Bishop, John. Joyce’s Book of the Dark: “Finnegans Wake.” Madison: University of Wisconsin Press, 1986. Joyce’s determination to represent noctural experience accounts for the form, shape, direction, and language of Finnegans Wake. Relates Finnegans Wake to dream theory and interpretation, thanatology, optics and phonetics, embryology and gender, sexuality and power.

Ellmann, Richard. James Joyce. Rev. ed. New York: Oxford University Press, 1982. Elegant and authoritative biography providing valuable information on the writing of Finnegans Wake, Joyce’s intentions, his methods, and the difficulties he encountered.

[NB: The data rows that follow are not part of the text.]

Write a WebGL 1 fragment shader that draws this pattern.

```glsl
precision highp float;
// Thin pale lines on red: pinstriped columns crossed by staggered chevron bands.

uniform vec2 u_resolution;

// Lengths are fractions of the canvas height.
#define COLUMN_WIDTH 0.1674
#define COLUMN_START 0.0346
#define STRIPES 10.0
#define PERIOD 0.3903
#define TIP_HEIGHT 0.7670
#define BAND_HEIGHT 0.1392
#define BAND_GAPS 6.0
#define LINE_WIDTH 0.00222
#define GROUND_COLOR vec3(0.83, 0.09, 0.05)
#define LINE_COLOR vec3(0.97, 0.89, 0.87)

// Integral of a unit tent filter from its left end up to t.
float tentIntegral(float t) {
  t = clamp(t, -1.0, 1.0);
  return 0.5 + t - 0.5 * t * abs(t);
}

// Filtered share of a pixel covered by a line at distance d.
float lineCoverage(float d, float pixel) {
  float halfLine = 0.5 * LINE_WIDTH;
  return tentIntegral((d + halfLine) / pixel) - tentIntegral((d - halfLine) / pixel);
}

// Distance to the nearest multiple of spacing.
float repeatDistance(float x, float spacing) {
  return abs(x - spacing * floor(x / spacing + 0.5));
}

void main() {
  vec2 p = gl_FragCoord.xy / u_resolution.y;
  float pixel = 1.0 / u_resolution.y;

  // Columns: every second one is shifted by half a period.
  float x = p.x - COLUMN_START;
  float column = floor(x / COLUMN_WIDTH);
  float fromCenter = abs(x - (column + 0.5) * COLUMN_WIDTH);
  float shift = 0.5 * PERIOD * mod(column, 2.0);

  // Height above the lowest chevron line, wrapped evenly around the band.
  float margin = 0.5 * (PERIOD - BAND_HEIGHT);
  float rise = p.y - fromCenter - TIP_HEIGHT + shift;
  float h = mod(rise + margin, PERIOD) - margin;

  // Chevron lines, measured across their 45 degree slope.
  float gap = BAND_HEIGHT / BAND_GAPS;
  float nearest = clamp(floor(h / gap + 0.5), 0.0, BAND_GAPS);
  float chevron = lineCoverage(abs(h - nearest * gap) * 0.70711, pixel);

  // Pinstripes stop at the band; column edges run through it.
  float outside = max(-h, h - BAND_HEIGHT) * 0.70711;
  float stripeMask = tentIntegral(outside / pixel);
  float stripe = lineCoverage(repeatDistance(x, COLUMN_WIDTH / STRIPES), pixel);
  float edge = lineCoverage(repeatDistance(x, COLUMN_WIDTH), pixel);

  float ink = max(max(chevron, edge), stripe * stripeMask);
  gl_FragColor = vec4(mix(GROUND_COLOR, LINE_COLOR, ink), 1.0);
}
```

McCarthy, Patrick A, ed. Critical Essays on James Joyce’s “Finnegans Wake.” New York: G. K. Hall, 1992. Twenty essays surveying past criticism and broad concerns: studies of structure, voice, narration, language, and interpretation, analyses of important themes, and readings of passages in ways that pose crucial questions about Finnegans Wake as a whole. Shows how enjoyable an experience reading Finnegans Wake is.

McHugh, Roland. Annotations to “Finnegans Wake.” Rev. ed. Baltimore: The Johns Hopkins University Press, 1991. A line-by-line explication of foreign words, English overtones, place names, personal names, phrases parodied, song titles and quotations, literary sources, historical events. Basic reference tool, designed to be consulted in tandem with a reading of Finnegans Wake.

Rose, Danis, and John O’Hanlon. Understanding “Finnegans Wake”: A Guide to the Narrative of James Joyce’s Masterpiece. New York: Garland, 1982. A section-by-section synopsis of Finnegans Wake. Very useful companion for the beginning reader, it clarifies the main techniques and themes in the form of a running commentary.


Critical Essays